**Provided records:**
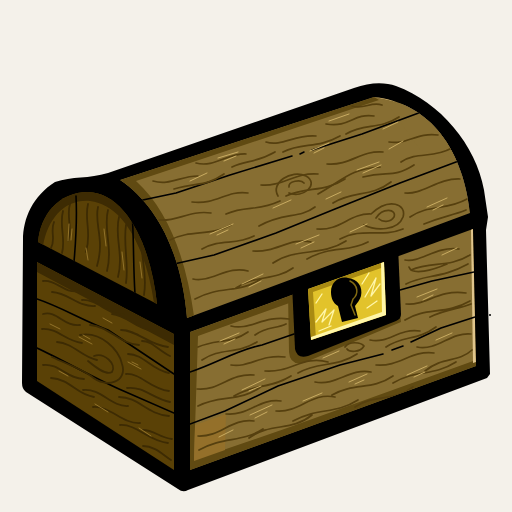
<!DOCTYPE html>
<html lang="en">
<head>
<meta charset="utf-8">
<title>Treasure chest</title>
<style>
:root {
  --paper: #f4f1ea;
  --ink: #000;
  --wood: #876e32;
  --wood-shade: #604a12;
  --wood-dark: #5a4106;
  --wood-deep: #3d2b03;
  --grain: #56400f;
  --glint: #c9ac62;
  --edge: #e0c58c;
  --gold: #e2c32b;
  --gold-shade: #a98a12;
  --gold-light: #fff6a8;
}
html, body { margin: 0; overflow: hidden; background: var(--paper); }
svg { display: block; width: 512px; height: 512px; }
.ink { fill: var(--ink); }
.wood { fill: var(--wood); }
.side { fill: var(--wood-dark); }
.shade { fill: var(--wood-shade); }
.deep { fill: var(--wood-deep); }
.line { fill: none; stroke-linecap: round; stroke-linejoin: round; }
.plank { stroke: var(--ink); stroke-width: 1.6; }
.grain { stroke: var(--grain); stroke-width: 1.7; }
.side-grain { stroke: var(--wood-deep); stroke-width: 1.8; }
.glint { stroke: var(--glint); stroke-width: 1; }
.side-glint { stroke: #92732a; stroke-width: 1; }
</style>
</head>
<body>
<svg viewBox="0 0 512 512" role="img" aria-label="Closed wooden treasure chest with a gold lock">
  <defs>
    <clipPath id="lid-area"><path d="M120 180L374 97C424 102 462 142 470 213L187 318C182 258 160 207 120 180Z"/></clipPath>
    <clipPath id="front-area"><path d="M190 332L473 229L476 366L190 470Z"/></clipPath>
    <clipPath id="end-area"><path d="M38 242C40 216 58 192 88 192C126 193 151 246 157 304Z"/></clipPath>
    <clipPath id="side-area"><path d="M37 262L174 334V470L37 381Z"/></clipPath>
    <clipPath id="lock-area"><path d="M308 289L384 262L386 315L311 340Z"/></clipPath>
  </defs>
  <rect width="512" height="512" fill="var(--paper)"/>

  <path class="ink" d="M23 240C23 218 33 196 55 182C72 176 89 179 108 173L354 88C370 82 385 82 396 86C440 102 476 145 484 190L488 217L486 230L490 374L487 378L188 490Q183 493 178 489L26 392Q22 389 22 383Z"/>

  <g id="lid" clip-path="url(#lid-area)">
    <rect class="wood" x="110" y="90" width="370" height="235"/>
    <path class="shade" d="M120 180L374 97L379 100L136 181C168 210 186 258 194 316L180 322C180 250 150 200 120 180Z"/>
    <path fill="var(--edge)" d="M374 97C424 102 462 142 470 213L464 160C450 124 424 106 374 97Z"/>
    <path fill="var(--wood)" d="M385 101C420 110 446 128 461 160L420 150Z"/>
    <g class="line plank">
      <path d="M138 201L176 193L230 175L292 156M300 154L304 152M312 150L362 134L424 111"/>
      <path d="M174 264L214 255L276 233L335 209L400 183L464 159"/>
    </g>
    <g class="line grain">
      <path d="M153 181C170 186 180 176 198 176M174 189C198 182 205 187 224 174M196 163C214 168 228 153 246 154M232 167C247 160 256 163 275 152M266 142C282 147 295 134 316 136M283 152C302 142 317 149 340 136M326 124C350 128 353 113 374 116M346 134C365 123 379 130 399 117M352 106C364 110 371 101 382 105"/>
      <path d="M159 220C177 222 189 210 211 213M170 240C192 229 209 237 231 225M202 249C222 238 234 246 254 236M192 202C217 205 226 190 248 193M226 214C247 205 256 212 280 201M261 185C282 187 295 172 318 174M259 226C284 212 299 219 315 207M286 196C308 186 323 193 345 179M327 164C350 166 361 150 383 152M333 203C354 190 370 198 391 182M363 177C388 170 392 179 414 165M389 142C407 145 417 132 438 135M401 162C418 151 432 159 452 148"/>
      <path d="M278 196C270 183 291 169 306 176C320 184 303 199 289 193M289 187C288 181 301 179 304 183M318 194C343 180 350 169 380 167"/>
      <path d="M193 279C211 283 228 265 248 271M195 299C221 285 238 294 261 279M236 288C253 275 275 281 293 268M253 251C276 253 290 237 311 242M273 263C297 247 321 257 346 241M307 259C332 245 347 253 368 242M317 229C340 231 350 213 371 214C389 197 407 204 403 217C398 231 376 231 364 225M376 218C383 207 397 209 394 217C390 223 382 222 379 219M340 239C362 227 381 238 403 229M405 193C422 195 438 178 460 179M410 217C429 204 446 211 467 199M424 224C444 216 451 216 466 210"/>
    </g>
    <g class="line glint">
      <path d="M218 158L238 152M224 161L236 156M190 181L207 173M310 151L329 143M314 153L324 148M329 121L349 114M383 129L398 122"/>
      <path d="M210 234L233 224M217 235L228 230M273 208L291 200M357 170L379 162M363 173L381 165M326 199L341 192M389 149L403 141"/>
      <path d="M242 284L263 274M249 287L261 281M296 244L319 235M301 248L314 242M350 232L367 224M427 207L447 198M433 210L443 205"/>
    </g>
  </g>

  <g id="lid-end" clip-path="url(#end-area)">
    <rect class="side" x="30" y="185" width="140" height="125"/>
    <path class="deep" d="M36 246C38 216 58 188 90 190C128 192 153 246 160 306L154 303C146 249 124 205 90 201C65 199 48 218 43 246Z"/>
    <path class="line plank" d="M76 196C77 215 76 239 74 262M132 212C134 237 133 263 135 294"/>
    <g class="line side-grain">
      <path d="M54 222C50 232 56 239 51 248M63 211C59 226 66 239 62 253M70 204C66 216 73 228 68 241M88 204C84 221 92 232 86 252M98 207C94 225 105 238 97 266M108 210C103 229 113 247 107 271M119 217C114 237 124 253 118 277M126 225C123 245 129 264 126 283M143 239C139 256 148 270 144 295"/>
    </g>
    <path class="line side-glint" d="M69 224L68 241M72 229L71 240M104 229L106 246M122 252L124 270M86 248L88 260M140 262L142 278"/>
  </g>

  <g id="side" clip-path="url(#side-area)">
    <rect class="side" x="30" y="255" width="150" height="220"/>
    <path class="deep" d="M37 262L174 334V345L37 272Z"/>
    <path class="line plank" d="M37 299C61 307 82 320 108 330L174 374M37 348C63 360 90 376 119 389L174 413"/>
    <g class="line side-grain">
      <path d="M43 281C56 279 64 294 79 291M52 292C69 293 78 307 95 306M82 300C98 299 108 316 124 314M112 314C127 315 135 329 153 331M121 330C137 330 149 345 168 347M142 341C152 341 158 350 170 356"/>
      <path d="M43 314C57 310 64 327 80 325M42 329C58 328 65 341 82 343M57 342C73 343 82 357 97 360M80 335C101 331 119 350 122 364C128 381 107 390 91 376C78 367 66 364 52 357M94 356C104 352 117 364 112 372C106 376 94 366 88 361M90 325C108 326 120 344 139 345M128 354C144 354 151 370 169 373M126 374C141 373 150 389 169 391M127 388C144 386 153 399 170 402"/>
      <path d="M43 365C59 363 67 379 84 379M51 378C70 379 77 395 94 397M83 390C101 388 111 407 128 406M93 407C111 406 122 424 140 423M119 397C139 397 146 414 169 416M120 425C137 424 148 441 168 443M143 430C154 430 160 438 172 439M143 446C155 446 163 455 171 460"/>
    </g>
    <path class="line side-glint" d="M79 337L92 344M83 335L90 339M50 324L60 329M128 362L141 369M132 362L138 365M95 404L108 412M59 371L68 376M139 428L151 436M103 318L112 323"/>
  </g>

  <g id="front" clip-path="url(#front-area)">
    <rect class="wood" x="185" y="220" width="300" height="255"/>
    <path class="shade" d="M190 332L295 294V301L198 336L194 460L290 427L476 360V367L190 472Z"/>
    <path class="shade" d="M288 292H302V345L400 312L401 322L306 362Q290 367 289 352Z"/>
    <path fill="#94702a" d="M195 425L226 414L225 450L194 461Z"/>
    <path fill="var(--edge)" d="M473 226L476 362L473 363L471 230Z"/>
    <g class="line plank">
      <path d="M190 372C215 364 237 350 262 345L294 334M400 290L432 281L474 272"/>
      <path d="M190 424L225 411L278 386L340 365L383 354M392 350L403 346M411 342L441 328L475 317"/>
    </g>
    <g class="line grain">
      <path d="M198 347C216 339 231 344 248 332M202 360C221 347 236 355 257 342M231 326C249 331 264 315 289 319M255 335C267 326 276 329 286 324"/>
      <path d="M197 389C221 391 229 373 254 375M198 406C220 394 240 403 262 386M231 365C249 368 261 354 285 357M234 396C257 383 270 389 291 376M265 371C291 373 303 355 328 362M298 373C319 361 336 368 357 354M345 347C349 341 361 342 364 346C360 353 349 352 347 349M370 340C389 344 398 328 420 331M386 347C404 335 417 341 436 327"/>
      <path d="M405 260C421 263 435 246 459 249M411 270C431 261 449 268 470 255M409 267C412 276 433 270 447 264M406 284C425 274 441 279 468 264M406 304C426 306 438 289 466 293M405 320C425 307 446 315 470 301M430 317C446 309 459 309 471 304"/>
      <path d="M198 436C221 437 231 418 254 421M199 450C224 436 241 443 263 429M226 414C249 416 259 398 281 401M249 438C271 422 291 432 312 415M276 411C300 413 311 392 335 397M293 421C319 407 334 415 358 400M315 382C337 386 349 368 371 372M332 395C355 382 371 391 393 376M355 407C374 394 394 402 413 387M376 365C400 367 411 350 434 353M393 383C417 369 432 377 456 362M417 347C438 351 450 332 471 334M425 371C443 356 458 363 472 350"/>
    </g>
    <g class="line glint">
      <path d="M220 341L239 333M224 344L235 339M242 390L265 379M249 391L261 386M323 358L339 351M417 297L437 289M423 300L433 295M442 255L457 248"/>
      <path d="M250 415L272 405M255 418L267 412M303 401L322 393M349 382L367 374M355 384L364 380M407 375L427 366M414 377L425 372M219 437L233 430M436 340L452 333"/>
    </g>
  </g>

  <g id="lock">
    <path class="ink" d="M292 284L398 246L401 314Q401 319 396 321L308 356Q297 359 295 349Z"/>
    <g clip-path="url(#lock-area)">
      <rect fill="var(--gold)" x="300" y="255" width="95" height="90"/>
      <path fill="var(--gold-shade)" d="M308 289L384 262V267L313 292L316 339L310 341Z"/>
      <path fill="var(--gold-light)" d="M381 262H387V316L311 341V337L382 312Z"/>
      <path class="line" stroke="var(--gold-light)" stroke-width="1.3" d="M316 322L326 309L322 322L334 310L329 325M365 297L376 278L371 296L380 284M362 284L369 273M316 303L322 294M367 308L377 301M319 331L331 326"/>
    </g>
    <path class="ink" d="M331 292C331 282 339 276 348 278C358 279 363 287 361 296C360 300 357 303 355 306L358 318L342 322L338 306C333 303 331 298 331 292Z"/>
    <path class="line" stroke="#826b12" stroke-width="1.5" d="M350 281C358 285 359 294 353 299L351 305L355 315"/>
  </g>
  <circle class="ink" cx="490" cy="315" r="1"/>
</svg>
</body>
</html>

**What to produce:** In the listing above, find the line containing "--glint: #c9ac62;" and the line containing "var(--ink); stroke-width: 1.6;", then quote both, plus every line between them, exactly as written.

**Result for this task:**
  --glint: #c9ac62;
  --edge: #e0c58c;
  --gold: #e2c32b;
  --gold-shade: #a98a12;
  --gold-light: #fff6a8;
}
html, body { margin: 0; overflow: hidden; background: var(--paper); }
svg { display: block; width: 512px; height: 512px; }
.ink { fill: var(--ink); }
.wood { fill: var(--wood); }
.side { fill: var(--wood-dark); }
.shade { fill: var(--wood-shade); }
.deep { fill: var(--wood-deep); }
.line { fill: none; stroke-linecap: round; stroke-linejoin: round; }
.plank { stroke: var(--ink); stroke-width: 1.6; }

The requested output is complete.